Aodhan Madden worked for many years as a journalist and critic with the Irish Press before taking up writing for a variety of mediums, including print, stage, radio and screen. The Abbey Theatre staged The Midnight Door in 1984, and his plays have been broadcast on RTE and the BBC. Madden also wrote the acclaimed film Night Train, which starred John Hurt and Brenda Blethyn.

In 1970s Dublin, transformation is everywhere: people have money in their pockets and wear the latest fashions. But in the pubs and clubs of the city, following the death of his mother, Madden is being crushed by the weight of his closet homosexuality a desperate place for a sensitive young man in that homophobic time and is struggling with alcoholism and paranoid delusions. After a series of surreal drunken ‘adventures’ around the city, he checks himself in to St Patrick’s Hospital where his own transformation begins.

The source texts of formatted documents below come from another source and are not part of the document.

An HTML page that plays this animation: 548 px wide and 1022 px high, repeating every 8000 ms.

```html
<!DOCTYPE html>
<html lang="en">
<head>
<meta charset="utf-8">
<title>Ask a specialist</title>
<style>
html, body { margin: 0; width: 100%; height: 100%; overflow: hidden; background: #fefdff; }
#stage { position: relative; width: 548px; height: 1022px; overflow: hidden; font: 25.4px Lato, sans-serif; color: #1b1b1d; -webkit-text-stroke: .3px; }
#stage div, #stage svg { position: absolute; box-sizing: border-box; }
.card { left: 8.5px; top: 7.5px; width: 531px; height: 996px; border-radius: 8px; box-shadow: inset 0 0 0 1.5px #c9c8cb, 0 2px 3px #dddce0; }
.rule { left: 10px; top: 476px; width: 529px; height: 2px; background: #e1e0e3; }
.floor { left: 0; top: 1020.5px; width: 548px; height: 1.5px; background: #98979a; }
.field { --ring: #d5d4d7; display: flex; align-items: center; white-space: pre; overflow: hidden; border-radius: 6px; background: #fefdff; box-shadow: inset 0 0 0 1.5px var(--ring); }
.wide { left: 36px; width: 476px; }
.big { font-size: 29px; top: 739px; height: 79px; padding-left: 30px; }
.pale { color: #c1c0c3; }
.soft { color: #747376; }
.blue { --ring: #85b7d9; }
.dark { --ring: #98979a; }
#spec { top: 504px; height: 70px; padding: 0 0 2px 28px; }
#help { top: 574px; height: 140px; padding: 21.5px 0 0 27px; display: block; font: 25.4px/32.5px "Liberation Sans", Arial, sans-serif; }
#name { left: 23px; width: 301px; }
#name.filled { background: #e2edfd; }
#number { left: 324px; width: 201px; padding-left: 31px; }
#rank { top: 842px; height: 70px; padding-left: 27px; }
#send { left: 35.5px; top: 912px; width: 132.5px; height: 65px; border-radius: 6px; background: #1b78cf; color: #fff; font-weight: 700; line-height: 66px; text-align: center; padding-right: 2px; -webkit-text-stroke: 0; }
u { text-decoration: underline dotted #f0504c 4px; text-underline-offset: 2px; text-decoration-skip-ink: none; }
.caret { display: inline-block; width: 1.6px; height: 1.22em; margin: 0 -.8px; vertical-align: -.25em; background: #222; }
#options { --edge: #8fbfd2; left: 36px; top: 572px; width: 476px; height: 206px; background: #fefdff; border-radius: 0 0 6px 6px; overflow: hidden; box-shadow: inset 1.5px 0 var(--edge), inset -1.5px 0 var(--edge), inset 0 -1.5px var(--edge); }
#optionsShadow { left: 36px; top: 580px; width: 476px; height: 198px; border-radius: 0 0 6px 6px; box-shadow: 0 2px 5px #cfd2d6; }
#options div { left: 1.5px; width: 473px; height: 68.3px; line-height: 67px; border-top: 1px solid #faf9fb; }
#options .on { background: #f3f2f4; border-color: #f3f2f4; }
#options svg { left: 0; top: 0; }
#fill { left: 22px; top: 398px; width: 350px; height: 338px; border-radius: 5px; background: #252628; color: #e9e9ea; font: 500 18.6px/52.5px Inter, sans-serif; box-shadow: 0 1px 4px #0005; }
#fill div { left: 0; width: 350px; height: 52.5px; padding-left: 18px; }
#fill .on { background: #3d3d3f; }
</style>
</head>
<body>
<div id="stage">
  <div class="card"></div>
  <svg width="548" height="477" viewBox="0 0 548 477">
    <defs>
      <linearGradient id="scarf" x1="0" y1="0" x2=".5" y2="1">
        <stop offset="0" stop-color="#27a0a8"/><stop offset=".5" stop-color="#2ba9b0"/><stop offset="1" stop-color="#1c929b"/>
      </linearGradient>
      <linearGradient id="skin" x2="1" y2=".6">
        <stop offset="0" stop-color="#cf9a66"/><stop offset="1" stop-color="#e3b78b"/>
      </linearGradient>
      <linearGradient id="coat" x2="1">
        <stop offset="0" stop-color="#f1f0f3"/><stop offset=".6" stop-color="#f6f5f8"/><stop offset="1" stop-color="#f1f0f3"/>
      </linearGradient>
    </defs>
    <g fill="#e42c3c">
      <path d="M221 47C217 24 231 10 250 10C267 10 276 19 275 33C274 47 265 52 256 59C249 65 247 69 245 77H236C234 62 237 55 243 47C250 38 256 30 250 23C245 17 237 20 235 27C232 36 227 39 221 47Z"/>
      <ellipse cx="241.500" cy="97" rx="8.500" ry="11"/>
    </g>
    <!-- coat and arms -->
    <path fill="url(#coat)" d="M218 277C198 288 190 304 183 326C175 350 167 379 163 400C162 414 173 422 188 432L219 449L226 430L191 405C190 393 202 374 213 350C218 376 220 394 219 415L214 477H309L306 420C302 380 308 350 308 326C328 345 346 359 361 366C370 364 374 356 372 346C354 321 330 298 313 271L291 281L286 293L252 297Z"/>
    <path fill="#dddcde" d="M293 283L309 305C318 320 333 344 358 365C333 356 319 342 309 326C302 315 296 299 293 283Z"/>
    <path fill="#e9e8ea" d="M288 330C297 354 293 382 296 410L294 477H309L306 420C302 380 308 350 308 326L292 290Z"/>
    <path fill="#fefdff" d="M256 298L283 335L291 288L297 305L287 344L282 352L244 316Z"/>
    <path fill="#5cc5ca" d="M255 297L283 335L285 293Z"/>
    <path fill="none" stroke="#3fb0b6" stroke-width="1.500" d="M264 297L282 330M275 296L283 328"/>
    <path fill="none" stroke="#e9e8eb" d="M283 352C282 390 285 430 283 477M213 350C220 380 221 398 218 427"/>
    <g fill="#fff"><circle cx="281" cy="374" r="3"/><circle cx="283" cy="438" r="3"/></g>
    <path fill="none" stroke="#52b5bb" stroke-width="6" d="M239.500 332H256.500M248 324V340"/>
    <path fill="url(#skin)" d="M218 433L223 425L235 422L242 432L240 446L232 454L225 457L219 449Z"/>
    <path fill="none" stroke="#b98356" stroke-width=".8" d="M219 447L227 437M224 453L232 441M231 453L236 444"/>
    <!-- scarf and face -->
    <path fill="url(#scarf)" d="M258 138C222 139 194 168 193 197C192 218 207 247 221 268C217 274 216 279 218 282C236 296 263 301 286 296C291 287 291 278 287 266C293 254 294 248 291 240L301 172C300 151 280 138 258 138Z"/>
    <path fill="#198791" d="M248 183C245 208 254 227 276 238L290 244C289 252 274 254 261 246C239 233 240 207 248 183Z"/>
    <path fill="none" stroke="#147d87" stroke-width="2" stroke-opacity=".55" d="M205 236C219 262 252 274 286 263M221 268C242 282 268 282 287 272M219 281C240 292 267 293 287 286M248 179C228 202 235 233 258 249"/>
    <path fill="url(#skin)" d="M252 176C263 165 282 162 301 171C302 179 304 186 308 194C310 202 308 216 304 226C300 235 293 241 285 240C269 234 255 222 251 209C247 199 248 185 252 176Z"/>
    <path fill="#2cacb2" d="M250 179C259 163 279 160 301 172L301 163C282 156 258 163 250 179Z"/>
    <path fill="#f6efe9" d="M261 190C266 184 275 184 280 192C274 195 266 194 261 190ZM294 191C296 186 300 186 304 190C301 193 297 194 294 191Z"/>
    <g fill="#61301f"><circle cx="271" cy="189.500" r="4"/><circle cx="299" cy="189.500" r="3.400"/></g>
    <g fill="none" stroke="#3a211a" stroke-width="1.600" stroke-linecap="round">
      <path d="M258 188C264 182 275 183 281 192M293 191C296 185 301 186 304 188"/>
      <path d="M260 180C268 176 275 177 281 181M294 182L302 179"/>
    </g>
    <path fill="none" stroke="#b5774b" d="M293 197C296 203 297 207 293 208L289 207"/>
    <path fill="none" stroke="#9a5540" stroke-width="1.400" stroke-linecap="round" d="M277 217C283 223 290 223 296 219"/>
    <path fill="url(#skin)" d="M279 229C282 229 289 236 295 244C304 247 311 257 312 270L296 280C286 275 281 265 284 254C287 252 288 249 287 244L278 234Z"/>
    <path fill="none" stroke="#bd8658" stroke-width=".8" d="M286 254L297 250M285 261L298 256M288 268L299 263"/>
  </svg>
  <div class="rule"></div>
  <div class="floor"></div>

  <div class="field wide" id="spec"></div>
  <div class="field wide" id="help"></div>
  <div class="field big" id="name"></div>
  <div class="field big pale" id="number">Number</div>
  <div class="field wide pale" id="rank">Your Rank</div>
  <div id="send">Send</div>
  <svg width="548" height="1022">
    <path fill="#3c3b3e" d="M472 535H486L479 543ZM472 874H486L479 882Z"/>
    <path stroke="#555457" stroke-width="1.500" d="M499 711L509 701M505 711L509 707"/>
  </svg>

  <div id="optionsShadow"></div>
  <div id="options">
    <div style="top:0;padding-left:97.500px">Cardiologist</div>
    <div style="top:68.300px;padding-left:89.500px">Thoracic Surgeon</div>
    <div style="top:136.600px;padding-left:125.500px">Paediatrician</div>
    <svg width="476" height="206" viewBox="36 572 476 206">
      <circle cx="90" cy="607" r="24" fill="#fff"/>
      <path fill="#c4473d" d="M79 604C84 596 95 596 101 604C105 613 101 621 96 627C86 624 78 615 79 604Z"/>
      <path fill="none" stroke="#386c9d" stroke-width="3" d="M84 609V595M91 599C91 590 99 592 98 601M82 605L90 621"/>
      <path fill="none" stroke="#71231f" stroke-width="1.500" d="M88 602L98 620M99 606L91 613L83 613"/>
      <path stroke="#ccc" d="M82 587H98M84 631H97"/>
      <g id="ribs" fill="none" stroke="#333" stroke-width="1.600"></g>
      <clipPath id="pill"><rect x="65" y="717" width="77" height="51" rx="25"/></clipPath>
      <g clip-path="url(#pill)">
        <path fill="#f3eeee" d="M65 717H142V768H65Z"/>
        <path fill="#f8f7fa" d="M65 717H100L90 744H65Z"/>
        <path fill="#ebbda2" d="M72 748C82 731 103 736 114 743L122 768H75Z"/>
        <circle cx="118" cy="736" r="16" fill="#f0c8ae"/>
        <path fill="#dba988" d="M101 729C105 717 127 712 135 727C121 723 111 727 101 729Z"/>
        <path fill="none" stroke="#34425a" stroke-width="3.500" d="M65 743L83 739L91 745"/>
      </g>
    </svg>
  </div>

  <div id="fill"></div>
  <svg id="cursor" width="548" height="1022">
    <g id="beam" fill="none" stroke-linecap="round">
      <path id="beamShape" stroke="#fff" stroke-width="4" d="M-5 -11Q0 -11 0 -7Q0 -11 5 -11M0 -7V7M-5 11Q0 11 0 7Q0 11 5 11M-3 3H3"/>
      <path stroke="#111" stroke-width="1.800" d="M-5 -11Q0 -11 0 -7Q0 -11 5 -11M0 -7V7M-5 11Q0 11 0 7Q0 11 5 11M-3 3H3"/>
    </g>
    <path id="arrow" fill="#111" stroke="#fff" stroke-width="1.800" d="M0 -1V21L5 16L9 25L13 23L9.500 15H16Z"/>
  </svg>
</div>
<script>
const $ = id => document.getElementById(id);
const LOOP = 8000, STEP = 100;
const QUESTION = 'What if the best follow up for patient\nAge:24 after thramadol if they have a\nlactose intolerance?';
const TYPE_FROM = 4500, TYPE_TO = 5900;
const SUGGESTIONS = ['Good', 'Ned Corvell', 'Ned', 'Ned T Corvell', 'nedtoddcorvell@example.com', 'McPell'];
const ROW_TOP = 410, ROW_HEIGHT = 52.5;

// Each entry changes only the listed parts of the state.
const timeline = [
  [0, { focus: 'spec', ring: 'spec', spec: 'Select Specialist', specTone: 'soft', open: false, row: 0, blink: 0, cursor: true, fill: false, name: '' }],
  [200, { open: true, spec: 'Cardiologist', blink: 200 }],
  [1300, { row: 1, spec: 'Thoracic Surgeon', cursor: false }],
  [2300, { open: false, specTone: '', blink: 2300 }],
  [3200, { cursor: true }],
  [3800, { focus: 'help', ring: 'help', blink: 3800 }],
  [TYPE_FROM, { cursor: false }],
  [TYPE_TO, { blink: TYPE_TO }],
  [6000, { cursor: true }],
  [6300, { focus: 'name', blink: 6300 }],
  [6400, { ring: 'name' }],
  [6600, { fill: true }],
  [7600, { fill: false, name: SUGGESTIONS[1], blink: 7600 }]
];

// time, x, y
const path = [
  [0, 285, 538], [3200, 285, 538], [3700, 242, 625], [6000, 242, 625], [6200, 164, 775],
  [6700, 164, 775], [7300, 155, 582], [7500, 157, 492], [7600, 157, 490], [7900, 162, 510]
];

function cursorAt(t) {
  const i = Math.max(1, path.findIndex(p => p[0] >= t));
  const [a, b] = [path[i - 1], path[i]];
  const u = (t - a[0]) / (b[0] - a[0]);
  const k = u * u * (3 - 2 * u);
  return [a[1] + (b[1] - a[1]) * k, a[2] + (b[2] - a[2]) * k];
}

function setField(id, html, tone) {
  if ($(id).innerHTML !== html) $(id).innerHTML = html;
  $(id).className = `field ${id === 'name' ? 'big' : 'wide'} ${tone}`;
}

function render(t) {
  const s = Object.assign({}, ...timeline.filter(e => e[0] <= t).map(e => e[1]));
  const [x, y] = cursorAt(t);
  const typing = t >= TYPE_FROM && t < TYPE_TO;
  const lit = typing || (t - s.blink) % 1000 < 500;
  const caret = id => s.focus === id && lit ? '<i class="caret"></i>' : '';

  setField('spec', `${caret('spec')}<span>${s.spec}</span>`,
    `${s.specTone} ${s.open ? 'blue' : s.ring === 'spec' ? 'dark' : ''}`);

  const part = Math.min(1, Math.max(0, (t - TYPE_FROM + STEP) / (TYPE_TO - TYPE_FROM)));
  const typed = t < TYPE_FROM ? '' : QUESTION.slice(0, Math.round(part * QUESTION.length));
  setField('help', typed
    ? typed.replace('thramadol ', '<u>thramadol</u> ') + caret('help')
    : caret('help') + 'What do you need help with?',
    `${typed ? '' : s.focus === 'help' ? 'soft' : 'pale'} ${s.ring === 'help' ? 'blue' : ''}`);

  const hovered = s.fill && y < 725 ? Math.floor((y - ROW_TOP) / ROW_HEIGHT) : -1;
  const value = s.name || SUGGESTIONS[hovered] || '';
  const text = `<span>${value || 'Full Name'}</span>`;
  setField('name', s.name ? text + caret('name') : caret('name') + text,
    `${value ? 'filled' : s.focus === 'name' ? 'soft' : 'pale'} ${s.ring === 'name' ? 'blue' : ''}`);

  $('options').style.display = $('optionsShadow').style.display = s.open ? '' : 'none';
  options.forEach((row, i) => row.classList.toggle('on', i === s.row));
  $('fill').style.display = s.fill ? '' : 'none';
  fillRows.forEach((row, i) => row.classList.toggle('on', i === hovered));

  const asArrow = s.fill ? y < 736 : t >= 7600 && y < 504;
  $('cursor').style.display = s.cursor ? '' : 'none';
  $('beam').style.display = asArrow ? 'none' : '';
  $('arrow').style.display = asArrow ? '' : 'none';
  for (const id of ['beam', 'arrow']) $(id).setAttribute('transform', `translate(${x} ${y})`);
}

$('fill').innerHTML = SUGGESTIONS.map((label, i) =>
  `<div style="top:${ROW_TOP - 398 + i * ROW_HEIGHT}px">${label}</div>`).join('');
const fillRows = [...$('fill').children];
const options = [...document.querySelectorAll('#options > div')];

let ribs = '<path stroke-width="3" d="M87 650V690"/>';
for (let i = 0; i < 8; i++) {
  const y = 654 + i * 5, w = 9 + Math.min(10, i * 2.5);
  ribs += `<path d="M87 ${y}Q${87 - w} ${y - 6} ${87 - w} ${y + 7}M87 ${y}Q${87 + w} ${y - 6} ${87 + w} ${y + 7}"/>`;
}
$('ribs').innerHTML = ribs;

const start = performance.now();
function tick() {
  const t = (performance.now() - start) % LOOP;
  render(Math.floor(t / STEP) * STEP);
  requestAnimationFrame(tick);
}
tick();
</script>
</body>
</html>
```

Madden writes movingly of his experiences in St Patrick’s hospital, his sometimes dubious friendships with his fellow patients including a drag queen and a murderer and his battles with the authorities and the drink. He tells of how he eventually got his life back on course and launched a successful career as a playwright. Finally, he writes with great tenderness about his father, who lovingly stood by him through the worst of his troubles. This bleakly comic memoir, reminiscent of One Flew Over the Cuckoo’s Nest, makes for gripping, enthralling reading from the first page to the last.

Weight 0.242 kg